▽

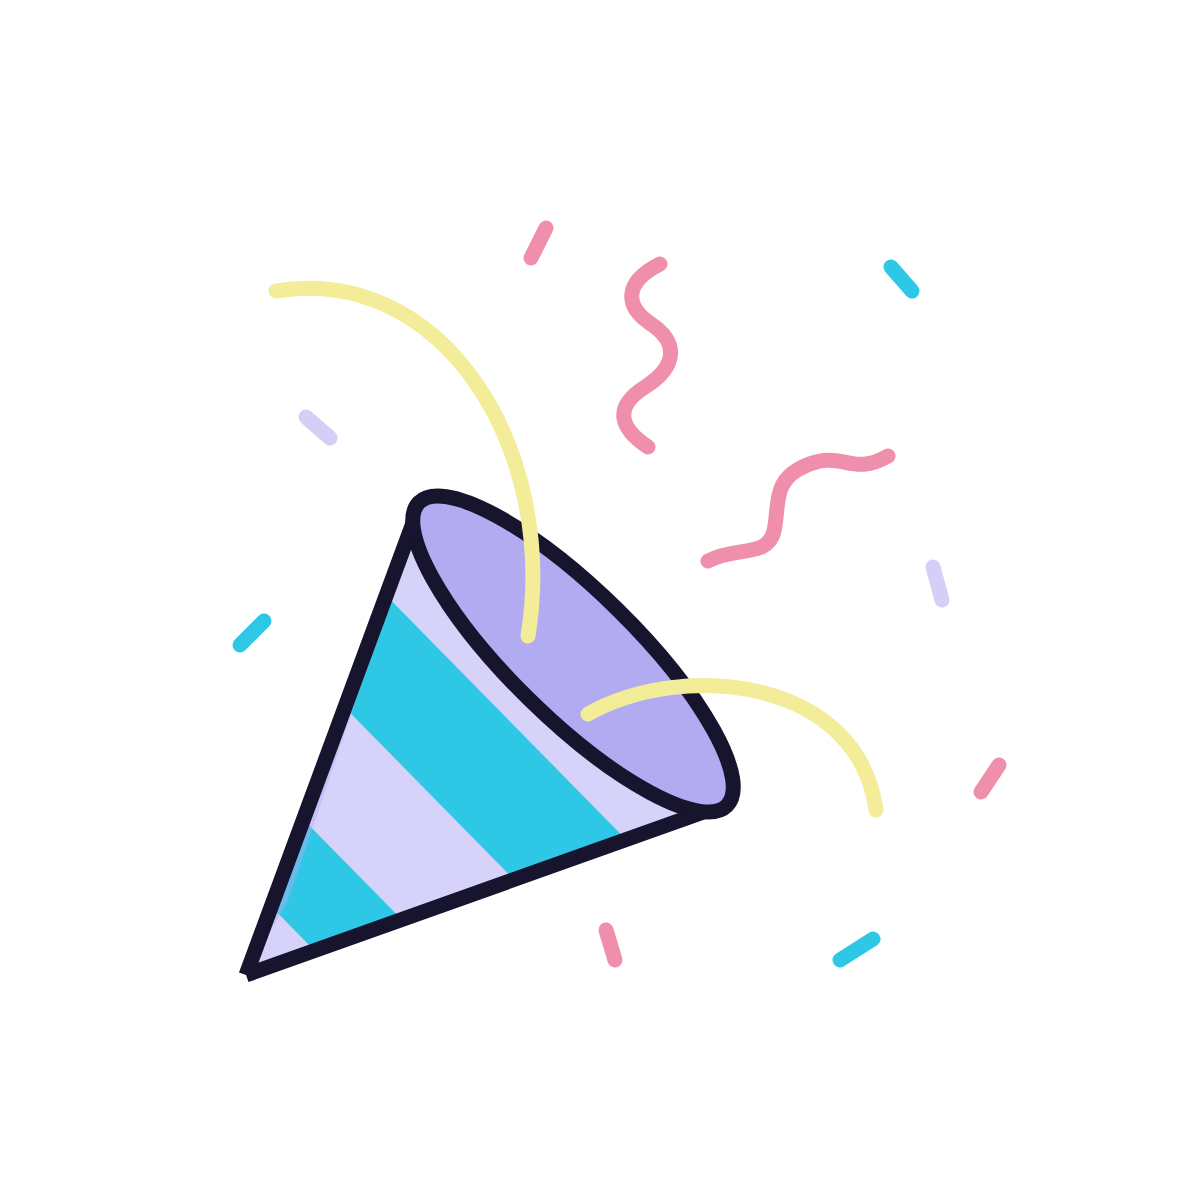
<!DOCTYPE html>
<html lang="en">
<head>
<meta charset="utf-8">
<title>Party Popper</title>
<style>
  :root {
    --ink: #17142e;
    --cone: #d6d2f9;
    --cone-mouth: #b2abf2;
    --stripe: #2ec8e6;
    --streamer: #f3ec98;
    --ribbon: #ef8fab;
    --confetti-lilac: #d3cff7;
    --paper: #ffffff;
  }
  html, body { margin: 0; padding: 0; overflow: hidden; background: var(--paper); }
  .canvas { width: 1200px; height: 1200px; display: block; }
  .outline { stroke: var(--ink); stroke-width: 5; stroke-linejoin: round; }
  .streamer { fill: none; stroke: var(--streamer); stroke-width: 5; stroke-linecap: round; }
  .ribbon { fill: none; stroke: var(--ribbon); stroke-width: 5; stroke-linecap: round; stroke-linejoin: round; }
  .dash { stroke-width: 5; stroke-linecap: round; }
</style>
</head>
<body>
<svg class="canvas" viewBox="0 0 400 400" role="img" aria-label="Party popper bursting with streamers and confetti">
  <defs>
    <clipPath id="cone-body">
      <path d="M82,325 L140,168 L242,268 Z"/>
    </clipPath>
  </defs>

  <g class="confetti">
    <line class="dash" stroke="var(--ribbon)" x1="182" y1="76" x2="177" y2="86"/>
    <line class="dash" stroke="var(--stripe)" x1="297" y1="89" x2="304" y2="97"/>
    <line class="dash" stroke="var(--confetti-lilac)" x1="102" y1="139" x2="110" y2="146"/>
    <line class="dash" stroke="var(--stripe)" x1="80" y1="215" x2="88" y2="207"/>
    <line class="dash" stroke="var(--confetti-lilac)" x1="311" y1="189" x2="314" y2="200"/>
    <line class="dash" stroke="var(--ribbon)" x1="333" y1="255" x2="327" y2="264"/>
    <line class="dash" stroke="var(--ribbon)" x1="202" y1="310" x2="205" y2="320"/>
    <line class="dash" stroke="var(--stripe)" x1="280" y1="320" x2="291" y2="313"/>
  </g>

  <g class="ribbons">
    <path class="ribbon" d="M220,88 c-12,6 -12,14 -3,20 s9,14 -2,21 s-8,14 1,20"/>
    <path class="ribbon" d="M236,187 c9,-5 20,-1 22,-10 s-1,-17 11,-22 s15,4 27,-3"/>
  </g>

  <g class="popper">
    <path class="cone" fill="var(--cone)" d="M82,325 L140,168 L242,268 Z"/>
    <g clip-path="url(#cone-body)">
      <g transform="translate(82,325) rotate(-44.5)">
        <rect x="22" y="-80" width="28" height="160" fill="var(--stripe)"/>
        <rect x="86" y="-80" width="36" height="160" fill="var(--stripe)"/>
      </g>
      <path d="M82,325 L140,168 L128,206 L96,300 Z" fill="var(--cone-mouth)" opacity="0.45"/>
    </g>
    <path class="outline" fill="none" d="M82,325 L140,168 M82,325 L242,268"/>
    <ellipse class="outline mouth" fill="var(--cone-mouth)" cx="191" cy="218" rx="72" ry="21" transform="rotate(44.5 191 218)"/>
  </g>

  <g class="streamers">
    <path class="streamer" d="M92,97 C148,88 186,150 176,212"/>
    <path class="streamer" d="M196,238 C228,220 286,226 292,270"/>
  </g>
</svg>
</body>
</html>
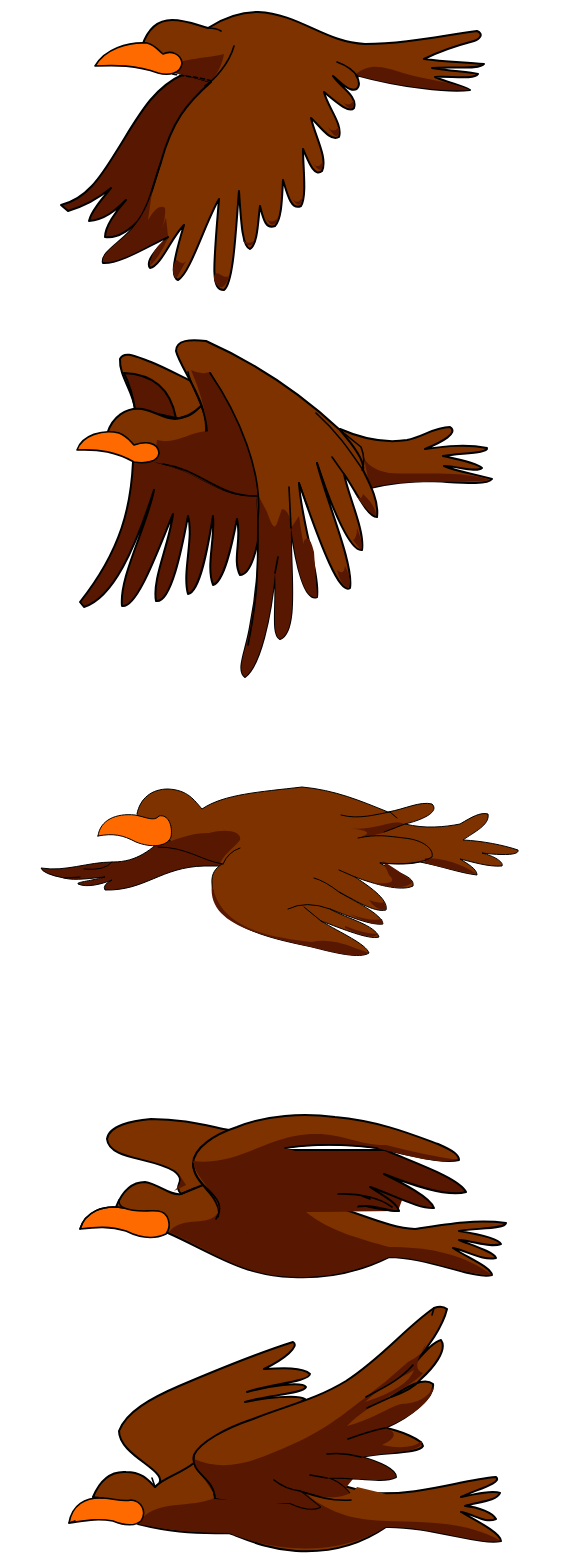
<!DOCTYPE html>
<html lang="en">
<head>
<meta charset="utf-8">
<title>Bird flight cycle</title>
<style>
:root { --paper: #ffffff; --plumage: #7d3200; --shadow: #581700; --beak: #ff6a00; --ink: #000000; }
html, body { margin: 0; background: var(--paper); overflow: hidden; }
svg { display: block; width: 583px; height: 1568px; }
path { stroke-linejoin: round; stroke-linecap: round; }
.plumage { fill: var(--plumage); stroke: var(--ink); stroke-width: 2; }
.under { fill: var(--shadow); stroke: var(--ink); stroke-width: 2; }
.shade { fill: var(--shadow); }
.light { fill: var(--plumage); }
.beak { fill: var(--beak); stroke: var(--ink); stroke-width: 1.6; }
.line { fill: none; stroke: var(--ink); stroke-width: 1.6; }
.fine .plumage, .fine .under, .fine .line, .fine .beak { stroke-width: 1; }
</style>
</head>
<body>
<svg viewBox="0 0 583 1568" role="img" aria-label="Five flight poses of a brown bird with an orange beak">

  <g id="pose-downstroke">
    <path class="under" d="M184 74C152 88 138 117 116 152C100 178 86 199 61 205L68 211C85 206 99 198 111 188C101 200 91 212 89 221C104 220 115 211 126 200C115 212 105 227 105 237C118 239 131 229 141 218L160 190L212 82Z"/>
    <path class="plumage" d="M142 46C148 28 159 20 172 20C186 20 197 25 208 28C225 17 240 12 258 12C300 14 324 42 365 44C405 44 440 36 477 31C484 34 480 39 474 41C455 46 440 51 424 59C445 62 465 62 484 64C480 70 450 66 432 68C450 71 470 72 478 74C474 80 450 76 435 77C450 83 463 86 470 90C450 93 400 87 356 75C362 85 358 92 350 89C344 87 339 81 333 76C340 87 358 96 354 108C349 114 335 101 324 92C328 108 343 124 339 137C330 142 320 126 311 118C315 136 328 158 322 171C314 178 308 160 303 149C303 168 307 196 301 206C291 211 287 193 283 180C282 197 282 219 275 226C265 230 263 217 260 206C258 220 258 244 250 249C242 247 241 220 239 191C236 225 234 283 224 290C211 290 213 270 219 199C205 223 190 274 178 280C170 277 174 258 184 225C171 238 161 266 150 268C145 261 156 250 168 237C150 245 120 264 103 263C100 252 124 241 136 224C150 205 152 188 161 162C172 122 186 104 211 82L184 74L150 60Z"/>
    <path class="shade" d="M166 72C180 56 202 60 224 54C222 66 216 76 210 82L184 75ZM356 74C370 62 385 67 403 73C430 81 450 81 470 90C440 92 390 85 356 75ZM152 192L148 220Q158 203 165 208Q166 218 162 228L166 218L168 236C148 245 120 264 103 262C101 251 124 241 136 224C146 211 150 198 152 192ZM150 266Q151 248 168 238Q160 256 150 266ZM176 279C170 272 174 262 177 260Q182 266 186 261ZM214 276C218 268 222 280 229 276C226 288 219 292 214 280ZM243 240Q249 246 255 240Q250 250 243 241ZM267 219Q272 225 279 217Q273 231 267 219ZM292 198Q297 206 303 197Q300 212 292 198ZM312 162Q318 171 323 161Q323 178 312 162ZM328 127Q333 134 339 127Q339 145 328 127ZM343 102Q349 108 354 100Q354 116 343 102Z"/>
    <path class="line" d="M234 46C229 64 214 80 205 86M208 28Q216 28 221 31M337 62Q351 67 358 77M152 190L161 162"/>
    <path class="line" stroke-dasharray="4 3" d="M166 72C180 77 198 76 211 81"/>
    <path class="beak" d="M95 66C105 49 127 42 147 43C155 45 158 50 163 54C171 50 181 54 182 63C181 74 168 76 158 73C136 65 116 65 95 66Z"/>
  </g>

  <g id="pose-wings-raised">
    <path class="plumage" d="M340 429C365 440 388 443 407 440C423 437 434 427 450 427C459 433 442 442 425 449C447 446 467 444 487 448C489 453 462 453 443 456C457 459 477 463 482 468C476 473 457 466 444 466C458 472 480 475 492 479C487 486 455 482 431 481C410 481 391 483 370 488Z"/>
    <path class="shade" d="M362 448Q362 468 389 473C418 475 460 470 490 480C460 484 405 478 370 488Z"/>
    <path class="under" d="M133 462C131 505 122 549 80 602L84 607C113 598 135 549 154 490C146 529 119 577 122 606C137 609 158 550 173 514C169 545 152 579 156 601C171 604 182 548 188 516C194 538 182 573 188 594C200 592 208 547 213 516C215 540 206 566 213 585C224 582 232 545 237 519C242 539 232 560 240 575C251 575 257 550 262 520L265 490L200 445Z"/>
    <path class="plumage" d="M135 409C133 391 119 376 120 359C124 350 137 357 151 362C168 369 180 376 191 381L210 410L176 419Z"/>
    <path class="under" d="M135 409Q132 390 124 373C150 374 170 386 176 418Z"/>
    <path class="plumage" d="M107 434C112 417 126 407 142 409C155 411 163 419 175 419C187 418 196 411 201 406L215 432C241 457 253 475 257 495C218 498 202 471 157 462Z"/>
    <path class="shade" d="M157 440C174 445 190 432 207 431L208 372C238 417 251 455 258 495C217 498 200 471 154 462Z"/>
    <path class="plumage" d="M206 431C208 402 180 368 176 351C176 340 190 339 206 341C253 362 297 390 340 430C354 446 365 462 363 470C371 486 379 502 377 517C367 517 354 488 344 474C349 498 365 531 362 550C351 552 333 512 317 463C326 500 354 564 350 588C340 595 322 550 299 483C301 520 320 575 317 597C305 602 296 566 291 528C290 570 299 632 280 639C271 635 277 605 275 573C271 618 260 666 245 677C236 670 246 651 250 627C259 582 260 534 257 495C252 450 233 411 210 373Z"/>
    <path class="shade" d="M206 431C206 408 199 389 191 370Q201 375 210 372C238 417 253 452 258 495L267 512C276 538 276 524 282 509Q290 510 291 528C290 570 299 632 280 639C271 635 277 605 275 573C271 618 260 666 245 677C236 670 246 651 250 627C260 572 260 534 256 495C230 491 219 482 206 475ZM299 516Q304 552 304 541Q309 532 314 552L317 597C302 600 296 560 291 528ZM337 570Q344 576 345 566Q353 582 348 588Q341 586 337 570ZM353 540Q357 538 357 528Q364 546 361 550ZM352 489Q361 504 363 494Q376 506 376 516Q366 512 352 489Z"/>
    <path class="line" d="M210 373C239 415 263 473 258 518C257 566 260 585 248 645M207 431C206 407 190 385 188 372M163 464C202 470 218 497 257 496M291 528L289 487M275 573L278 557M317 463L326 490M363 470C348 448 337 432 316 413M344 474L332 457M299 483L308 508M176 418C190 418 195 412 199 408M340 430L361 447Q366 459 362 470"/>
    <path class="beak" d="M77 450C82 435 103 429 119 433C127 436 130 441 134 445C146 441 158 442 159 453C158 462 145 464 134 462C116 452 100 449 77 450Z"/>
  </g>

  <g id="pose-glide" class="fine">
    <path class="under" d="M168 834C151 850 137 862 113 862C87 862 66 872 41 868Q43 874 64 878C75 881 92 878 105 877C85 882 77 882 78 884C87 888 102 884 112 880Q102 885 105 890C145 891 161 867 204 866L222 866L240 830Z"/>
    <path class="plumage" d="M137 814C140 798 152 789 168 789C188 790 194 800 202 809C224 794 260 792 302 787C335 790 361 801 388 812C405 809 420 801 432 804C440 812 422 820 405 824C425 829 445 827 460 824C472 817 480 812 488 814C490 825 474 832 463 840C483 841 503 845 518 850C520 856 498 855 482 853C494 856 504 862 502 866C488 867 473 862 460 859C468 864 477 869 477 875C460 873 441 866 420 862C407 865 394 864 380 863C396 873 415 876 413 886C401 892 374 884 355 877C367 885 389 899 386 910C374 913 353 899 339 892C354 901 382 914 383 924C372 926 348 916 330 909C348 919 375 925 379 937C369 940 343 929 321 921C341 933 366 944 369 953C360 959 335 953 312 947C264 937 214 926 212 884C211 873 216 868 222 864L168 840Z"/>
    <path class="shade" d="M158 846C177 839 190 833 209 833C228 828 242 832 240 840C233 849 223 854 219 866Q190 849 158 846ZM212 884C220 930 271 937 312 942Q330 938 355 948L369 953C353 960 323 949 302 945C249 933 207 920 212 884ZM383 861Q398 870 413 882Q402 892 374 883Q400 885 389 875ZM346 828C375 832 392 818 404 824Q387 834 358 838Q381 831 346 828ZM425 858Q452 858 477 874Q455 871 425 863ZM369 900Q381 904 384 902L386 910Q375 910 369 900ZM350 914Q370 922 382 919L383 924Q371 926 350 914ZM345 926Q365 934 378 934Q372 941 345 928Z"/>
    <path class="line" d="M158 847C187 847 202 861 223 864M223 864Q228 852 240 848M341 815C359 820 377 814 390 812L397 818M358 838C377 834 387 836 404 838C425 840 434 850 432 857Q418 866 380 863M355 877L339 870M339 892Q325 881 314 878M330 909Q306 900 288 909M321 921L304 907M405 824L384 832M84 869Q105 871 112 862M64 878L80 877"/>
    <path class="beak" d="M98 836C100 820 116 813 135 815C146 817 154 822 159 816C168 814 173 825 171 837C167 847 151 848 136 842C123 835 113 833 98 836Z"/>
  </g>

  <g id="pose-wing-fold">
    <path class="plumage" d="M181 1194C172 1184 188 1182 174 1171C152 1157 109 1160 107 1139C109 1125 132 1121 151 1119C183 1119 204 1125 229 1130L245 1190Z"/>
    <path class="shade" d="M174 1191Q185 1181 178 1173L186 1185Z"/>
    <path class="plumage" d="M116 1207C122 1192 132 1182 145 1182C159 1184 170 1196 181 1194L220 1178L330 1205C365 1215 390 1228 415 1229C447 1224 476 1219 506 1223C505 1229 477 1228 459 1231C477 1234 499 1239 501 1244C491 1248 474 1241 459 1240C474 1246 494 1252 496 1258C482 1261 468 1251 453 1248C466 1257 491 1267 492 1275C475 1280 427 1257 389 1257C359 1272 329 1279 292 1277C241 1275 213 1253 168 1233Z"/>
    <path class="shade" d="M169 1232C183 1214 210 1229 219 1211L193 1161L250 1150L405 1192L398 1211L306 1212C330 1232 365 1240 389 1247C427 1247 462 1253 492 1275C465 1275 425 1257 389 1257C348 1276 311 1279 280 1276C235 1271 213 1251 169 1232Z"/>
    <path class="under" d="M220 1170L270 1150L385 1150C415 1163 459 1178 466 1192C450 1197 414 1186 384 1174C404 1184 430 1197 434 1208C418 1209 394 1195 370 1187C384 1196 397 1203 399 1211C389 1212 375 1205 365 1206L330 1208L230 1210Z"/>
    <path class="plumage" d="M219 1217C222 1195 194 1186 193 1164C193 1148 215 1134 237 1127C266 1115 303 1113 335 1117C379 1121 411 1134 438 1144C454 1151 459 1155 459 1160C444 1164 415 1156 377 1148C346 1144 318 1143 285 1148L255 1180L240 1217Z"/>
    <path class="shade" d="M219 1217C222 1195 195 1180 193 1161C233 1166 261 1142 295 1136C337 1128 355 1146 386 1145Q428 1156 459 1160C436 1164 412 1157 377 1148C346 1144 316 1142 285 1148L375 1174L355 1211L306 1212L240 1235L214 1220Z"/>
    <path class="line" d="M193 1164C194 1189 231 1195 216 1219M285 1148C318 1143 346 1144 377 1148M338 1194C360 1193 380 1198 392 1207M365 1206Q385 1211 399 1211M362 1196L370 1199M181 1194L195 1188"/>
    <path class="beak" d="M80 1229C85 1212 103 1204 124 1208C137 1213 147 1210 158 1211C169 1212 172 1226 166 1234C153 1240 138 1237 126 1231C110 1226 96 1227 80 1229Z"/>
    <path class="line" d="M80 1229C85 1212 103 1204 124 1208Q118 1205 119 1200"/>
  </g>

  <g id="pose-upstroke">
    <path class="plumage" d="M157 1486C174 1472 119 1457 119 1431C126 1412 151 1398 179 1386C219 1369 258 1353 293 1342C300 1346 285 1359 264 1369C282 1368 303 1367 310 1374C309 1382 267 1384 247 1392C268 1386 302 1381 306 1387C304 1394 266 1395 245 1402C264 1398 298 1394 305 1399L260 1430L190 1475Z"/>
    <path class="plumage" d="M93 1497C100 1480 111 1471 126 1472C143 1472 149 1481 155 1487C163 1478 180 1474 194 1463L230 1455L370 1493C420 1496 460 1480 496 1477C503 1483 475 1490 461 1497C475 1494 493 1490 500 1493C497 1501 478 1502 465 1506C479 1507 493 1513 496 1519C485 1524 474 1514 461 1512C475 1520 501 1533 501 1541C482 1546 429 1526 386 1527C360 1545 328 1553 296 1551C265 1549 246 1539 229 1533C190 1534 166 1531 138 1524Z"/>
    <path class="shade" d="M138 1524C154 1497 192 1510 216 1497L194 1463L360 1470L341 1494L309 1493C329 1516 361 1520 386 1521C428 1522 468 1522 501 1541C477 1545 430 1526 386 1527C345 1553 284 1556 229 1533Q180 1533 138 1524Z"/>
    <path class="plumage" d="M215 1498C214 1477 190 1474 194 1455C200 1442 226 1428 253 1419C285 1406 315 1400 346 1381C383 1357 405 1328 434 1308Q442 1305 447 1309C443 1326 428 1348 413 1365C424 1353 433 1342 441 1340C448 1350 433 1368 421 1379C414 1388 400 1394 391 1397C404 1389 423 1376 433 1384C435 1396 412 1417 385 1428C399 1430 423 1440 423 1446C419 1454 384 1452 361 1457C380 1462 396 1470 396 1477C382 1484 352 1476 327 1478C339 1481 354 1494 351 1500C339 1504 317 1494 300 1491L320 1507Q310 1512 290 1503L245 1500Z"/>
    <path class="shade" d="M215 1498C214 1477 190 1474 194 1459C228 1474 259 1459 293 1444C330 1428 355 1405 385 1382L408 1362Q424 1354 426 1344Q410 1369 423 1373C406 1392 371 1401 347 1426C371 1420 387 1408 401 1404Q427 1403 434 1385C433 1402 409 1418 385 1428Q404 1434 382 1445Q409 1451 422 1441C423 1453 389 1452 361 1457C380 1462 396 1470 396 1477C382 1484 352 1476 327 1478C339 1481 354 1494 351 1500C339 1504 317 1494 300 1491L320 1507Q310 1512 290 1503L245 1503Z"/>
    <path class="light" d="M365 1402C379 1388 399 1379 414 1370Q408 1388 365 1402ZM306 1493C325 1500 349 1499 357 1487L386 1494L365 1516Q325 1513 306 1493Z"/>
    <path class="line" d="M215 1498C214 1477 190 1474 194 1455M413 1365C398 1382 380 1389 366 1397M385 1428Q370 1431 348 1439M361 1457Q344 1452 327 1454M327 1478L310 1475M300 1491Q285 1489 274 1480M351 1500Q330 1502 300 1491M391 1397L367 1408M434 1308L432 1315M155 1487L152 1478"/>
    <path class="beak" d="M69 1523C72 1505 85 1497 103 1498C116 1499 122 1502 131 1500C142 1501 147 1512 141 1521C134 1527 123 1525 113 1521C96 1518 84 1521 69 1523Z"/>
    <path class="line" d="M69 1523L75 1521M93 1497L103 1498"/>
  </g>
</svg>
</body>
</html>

△

▶ Assignment:
State the number of lines in the records that include "confetti", and write nothing else.

▶ Completed exercise:
5